Chapter 22

Dehydration Survey in the Combat Soldier

A Study in the Korean Theater

Captain John M. Howard, MC, USAR
Captain John H. Davis, MC, USAR

The long supply lines and the mobility of the front inevitably raised difficulties to furnishing the front line soldier an adequate supply of purified water. For this reason, it was deemed advisable to gather objective evidence in order to assay the problem in Korea.

This study was carried out on the Eastern Front during the period January through July 1952. During this period the main line of resistance was stable. Supply lines were good. However, the terrain was extremely mountainous and the front lines were inevitably strung out across the top of mountain chains. Water was brought nearby in trucks but had to be carried to the top of the mountains on the backs of soldiers and laborers. Carrying the water up the mountain trail was comparable to carrying it up a flight of stairs, the equivalent of a 10- to 50-story building. A water point was thus established on top of each ridge. No reserve was maintained at this point, however, so that availability of water might vary from time to time. No severe shortage was ever reported. In spot checks, men in the front lines were systematically (daily) asked two questions: first, are the men thirsty, and second, is the water supply adequate or inadequate? Their answers had little correlation with objective evidence as illustrated by several typical observations (Table 1).

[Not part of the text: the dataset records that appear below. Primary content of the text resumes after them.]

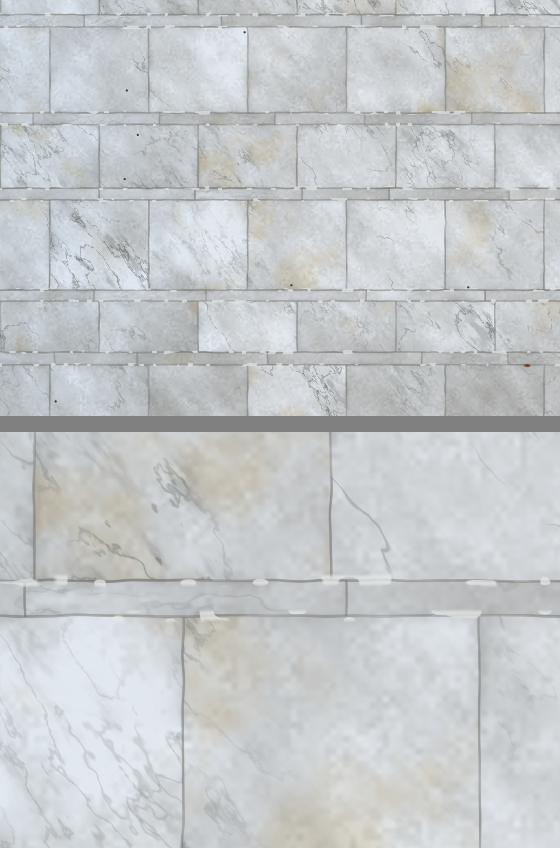
Top, the full canvas; bottom, a detail of the centre.
Reproduce this texture procedurally as a Shadertoy shader.

```glsl
float hash(vec2 p) {
    vec3 q = fract(p.xyx * vec3(0.1031, 0.1030, 0.0973));
    q += dot(q, q.yzx + 33.33);
    return fract((q.x + q.y) * q.z);
}

float noise(vec2 p) {
    vec2 i = floor(p), f = fract(p);
    f = f * f * (3.0 - 2.0 * f);
    return mix(mix(hash(i), hash(i + vec2(1, 0)), f.x),
               mix(hash(i + vec2(0, 1)), hash(i + vec2(1, 1)), f.x), f.y);
}

float fbm(vec2 p) {
    float sum = 0.0, amp = 0.5;
    for (int i = 0; i < 6; i++) {
        sum += amp * noise(p);
        p = mat2(1.6, 1.2, -1.2, 1.6) * p + 7.3;
        amp *= 0.54;
    }
    return sum / 1.06;
}

// Thin broken crack following the middle level of a noise field
float vein(vec2 p, float width) {
    return 1.0 - smoothstep(0.0, width, abs(fbm(p) - 0.5));
}

float line(float d, float halfWidth, float px) {
    return 1.0 - smoothstep(halfWidth, halfWidth + px, d);
}

void mainImage(out vec4 fragColor, in vec2 fragCoord) {
    float px = 1.0 / iResolution.y;
    vec2 p = fragCoord * px;
    vec2 w = p + 0.0022 * (vec2(noise(p * 45.0), noise(p * 45.0 + 50.0)) - 0.5);

    // Courses: tall slabs separated by narrow bands
    float bandBottom[5] = float[5](0.1232, 0.2764, 0.5194, 0.7007, 0.9349);
    float bandTop[5] = float[5](0.1532, 0.3028, 0.5475, 0.7289, 0.9648);
    float row = 0.0, band = 0.0, lowerEdge = 1.0, upperEdge = 1.0;
    for (int i = 0; i < 5; i++) {
        row += step(bandTop[i], w.y);
        band += step(bandBottom[i], w.y) * step(w.y, bandTop[i]);
        lowerEdge = min(lowerEdge, abs(w.y - bandBottom[i]));
        upperEdge = min(upperEdge, abs(w.y - bandTop[i]));
    }
    bool inBand = band > 0.5;

    // Staggered slab joints, or irregular band joints
    float id, jointX;
    if (inBand) {
        float c = w.x / 0.27 + row * 3.37;
        float cut = floor(c) + 0.2 + 0.6 * hash(vec2(floor(c), row + 40.0));
        id = floor(c) + step(cut, c) + 80.0;
        jointX = abs(c - cut) * 0.27;
    } else {
        float c = (w.x - (mod(row, 2.0) < 0.5 ? 0.1197 : 0.001)) / 0.2377;
        id = floor(c) + 10.0;
        jointX = min(fract(c), 1.0 - fract(c)) * 0.2377;
    }
    vec2 piece = vec2(id, row + 3.0);
    float tint = hash(piece), kind = hash(piece + 21.7);
    vec2 s = p + piece * 3.17;

    // Axes along and across the diagonal grain
    vec2 grain = vec2(dot(s, vec2(0.64, -0.77)), dot(s, vec2(0.77, 0.64)));
    if (inBand) grain = vec2(s.x + 0.5 * s.y, s.y - 0.15 * s.x);

    // Mottled marble tone
    float tone = 0.75 + 0.26 * (tint - 0.5);
    tone += 1.0 * (fbm(s * 7.0) - 0.5) + 0.65 * (fbm(grain * vec2(9.0, 26.0)) - 0.5);
    tone += 0.45 * (noise(p * 190.0) - 0.5) * noise(p * 60.0);
    tone += 0.25 * (fbm(p * 2.5 + 9.0) - 0.5);
    tone -= 0.26 * (1.0 - smoothstep(0.0, 0.3, p.y));
    if (inBand) tone = tone * 0.8 - 0.05;
    vec3 col = mix(vec3(0.645, 0.645, 0.635), vec3(0.86, 0.88, 0.90), clamp(tone, -0.25, 1.12));
    col = mix(col, col * vec3(0.97, 1.0, 1.025), smoothstep(0.7, 0.1, p.x) * 0.7);

    // Ochre stains
    float stain = smoothstep(0.53, 0.78, fbm(s * 8.0 + 31.0)) * smoothstep(0.2, 0.9, kind);
    col = mix(col, col * vec3(0.94, 0.87, 0.74), stain * (inBand ? 0.35 : 0.85));

    // Long cracks and clustered dark streaks
    float patches = smoothstep(0.46, 0.66, fbm(s * 5.0 + 63.0));
    float cracks = vein(grain * vec2(4.0, 9.0) + 15.0, 0.011) * smoothstep(0.38, 0.6, noise(s * 13.0));
    float streaks = vein(grain * vec2(14.0, 34.0) + 5.0, 0.035) * patches;
    float smudge = smoothstep(0.55, 0.75, fbm(grain * vec2(16.0, 55.0))) * patches;
    float veinAmount = inBand ? 0.35 : 0.4 + 0.6 * hash(piece + 8.1);
    col = mix(col, vec3(0.43, 0.44, 0.43), veinAmount * clamp(0.45 * cracks + 0.48 * streaks + 0.35 * smudge, 0.0, 0.75));

    // Grime gathering by the joints
    float edge = min(jointX, min(lowerEdge, upperEdge));
    col *= 1.0 - 0.09 * exp(-edge * 130.0) * smoothstep(0.3, 0.7, noise(p * 22.0));

    // Joints with uneven darkness
    float wear = 0.45 + 0.55 * noise(p * vec2(24.0, 31.0));
    vec3 mortar = vec3(0.46, 0.46, 0.44);
    col = mix(col, mortar, 0.65 * wear * line(jointX, 0.0005, 1.2 * px));
    col = mix(col, mortar, 0.60 * wear * line(lowerEdge, 0.0006, 1.2 * px));
    col = mix(col, mortar, 0.72 * wear * line(upperEdge, 0.0006, 1.2 * px));

    // Pale chips along the bands
    float chip = smoothstep(0.69, 0.78, noise(p * vec2(70.0, 130.0)));
    chip *= 1.0 - smoothstep(0.002, 0.006, min(lowerEdge, upperEdge));
    col = mix(col, vec3(0.90, 0.91, 0.91), 0.75 * chip);

    // Sparse pinholes
    vec2 cell = floor(p / 0.09);
    vec2 hole = (cell + 0.2 + 0.6 * vec2(hash(cell + 4.0), hash(cell + 9.0))) * 0.09;
    float pinhole = line(length(p - hole), 0.0015, px) * step(0.93, hash(cell + 70.0));
    col = mix(col, vec3(0.18), 0.85 * pinhole);

    // Rust spot
    float rust = length((w - vec2(1.267, 0.121)) * vec2(0.55, 1.0));
    col = mix(col, vec3(0.38, 0.20, 0.12), 0.85 * (1.0 - smoothstep(0.002, 0.006, rust)));

    fragColor = vec4(clamp(col, 0.0, 1.0), 1.0);
}
```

Dehydration Survey in Combat Soldier

Objective evidence was therefore sought by selecting volunteers in the front line and measuring their daily urinary output and its specific gravity. The most mountainous terrain was selected for these observations. The findings are summarized in Tables 2, 3, 4, and 5. Because of the danger inherent in the study, further observations did not seem warranted until a time when the tactical conditions might change.

Analysis of the data indicates that the lowest average urine volume occurred in January (992 ml. for 21 man days). This is entirely reasonable for the temperature was below zero (Fahrenheit) at this time. In March the average 24-hour volume was 1,344 ml. for 92 man days. In May the average volume was 1,246 ml. for 137 man days. In June and July the average volume was 1,168 ml. for 15 man days.

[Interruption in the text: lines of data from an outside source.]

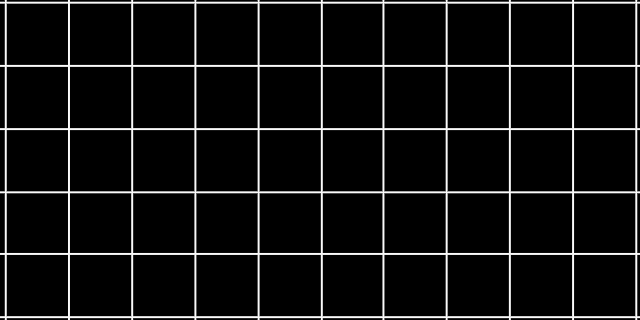
Give the GLSL for this pattern, as a Shadertoy shader.

```glsl
// Thin white square grid on black, ten cells across and five down.
// Lines sit on a coarse lattice 202.5 units high, so rounding their even
// spacing to whole units makes an occasional cell slightly narrower.

// Distance along each axis to the nearest snapped line.
vec2 gridDistance(vec2 p) {
    vec2 firstLine = vec2(3.65, 1.7);
    vec2 index = round((p - firstLine) / 39.86);
    vec2 snapped = floor(index * 39.86 + vec2(0.77, 0.49));
    return abs(p - firstLine - snapped);
}

void mainImage(out vec4 fragColor, in vec2 fragCoord) {
    // Lattice units, measured from the upper left
    float pixel = 202.5 / iResolution.y;
    vec2 p = vec2(fragCoord.x, iResolution.y - fragCoord.y) * pixel;

    // Antialiased line coverage, 1.25 units wide
    vec2 lines = clamp(0.5 + (0.625 - gridDistance(p)) / pixel, 0.0, 1.0);
    float coverage = max(lines.x, lines.y);

    fragColor = vec4(vec3(0.98 * coverage), 1.0);
}
```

277

Table 1. Water Supply and Urinary Output

Subject

Day

Question: Is the Water Supply Adequate?

Are the Men Thirsty?

24-Hour Urinary Volume (ml.)

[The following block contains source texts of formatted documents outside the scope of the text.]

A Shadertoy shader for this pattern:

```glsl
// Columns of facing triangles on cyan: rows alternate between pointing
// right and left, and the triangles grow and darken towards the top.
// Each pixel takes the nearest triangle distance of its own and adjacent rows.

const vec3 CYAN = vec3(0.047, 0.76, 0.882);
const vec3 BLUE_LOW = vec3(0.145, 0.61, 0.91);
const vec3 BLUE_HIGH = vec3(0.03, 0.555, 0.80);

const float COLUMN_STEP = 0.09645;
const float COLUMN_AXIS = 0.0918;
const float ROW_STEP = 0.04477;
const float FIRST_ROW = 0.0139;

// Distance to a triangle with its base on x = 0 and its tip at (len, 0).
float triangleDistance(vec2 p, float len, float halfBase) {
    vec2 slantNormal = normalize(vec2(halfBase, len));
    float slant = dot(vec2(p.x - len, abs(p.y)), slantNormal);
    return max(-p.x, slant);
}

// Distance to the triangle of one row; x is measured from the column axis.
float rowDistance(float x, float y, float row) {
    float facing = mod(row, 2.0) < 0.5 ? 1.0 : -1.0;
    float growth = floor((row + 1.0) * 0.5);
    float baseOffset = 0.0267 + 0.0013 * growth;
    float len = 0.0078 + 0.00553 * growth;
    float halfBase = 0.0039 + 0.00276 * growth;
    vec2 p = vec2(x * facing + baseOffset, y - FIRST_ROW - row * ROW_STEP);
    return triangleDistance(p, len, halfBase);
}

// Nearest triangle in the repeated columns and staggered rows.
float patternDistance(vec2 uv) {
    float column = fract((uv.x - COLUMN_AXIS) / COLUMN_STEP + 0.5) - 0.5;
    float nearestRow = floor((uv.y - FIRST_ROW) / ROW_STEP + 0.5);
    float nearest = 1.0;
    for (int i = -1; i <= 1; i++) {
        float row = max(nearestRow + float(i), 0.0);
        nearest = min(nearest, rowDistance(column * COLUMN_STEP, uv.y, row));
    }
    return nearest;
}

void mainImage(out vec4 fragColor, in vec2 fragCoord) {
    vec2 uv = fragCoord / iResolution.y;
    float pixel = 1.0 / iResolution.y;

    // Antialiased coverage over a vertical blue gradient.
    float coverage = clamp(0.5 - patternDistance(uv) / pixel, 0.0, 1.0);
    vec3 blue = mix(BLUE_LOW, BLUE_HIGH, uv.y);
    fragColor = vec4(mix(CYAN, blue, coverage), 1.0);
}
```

24-Hour Urinary Specific Gravity

Master Sergeant

1

Inadequate

Yes

2,600

1.009

2

Inadequate

Yes

2,050

1.010

3

Inadequate

Yes

2,100

1.015

4

Adequate

No

3,200

1.010

Second Lieutenant

1

Inadequate

Yes

1,450

1.020

2

Adequate

No

1,400

1.025

3

Adequate

No

1,000

1.030

Private

1

Inadequate

Yes

1,200

1.025

2

Adequate

No

600

1.030

3

Inadequate

Yes

2,200

1.012

First Lieutenant

1

Inadequate

Yes

1,275

1.020

2

Adequate

No

1,200

1.020

3

Inadequate

Yes

1,250

1.025

4

Adequate

No

1,200

1.020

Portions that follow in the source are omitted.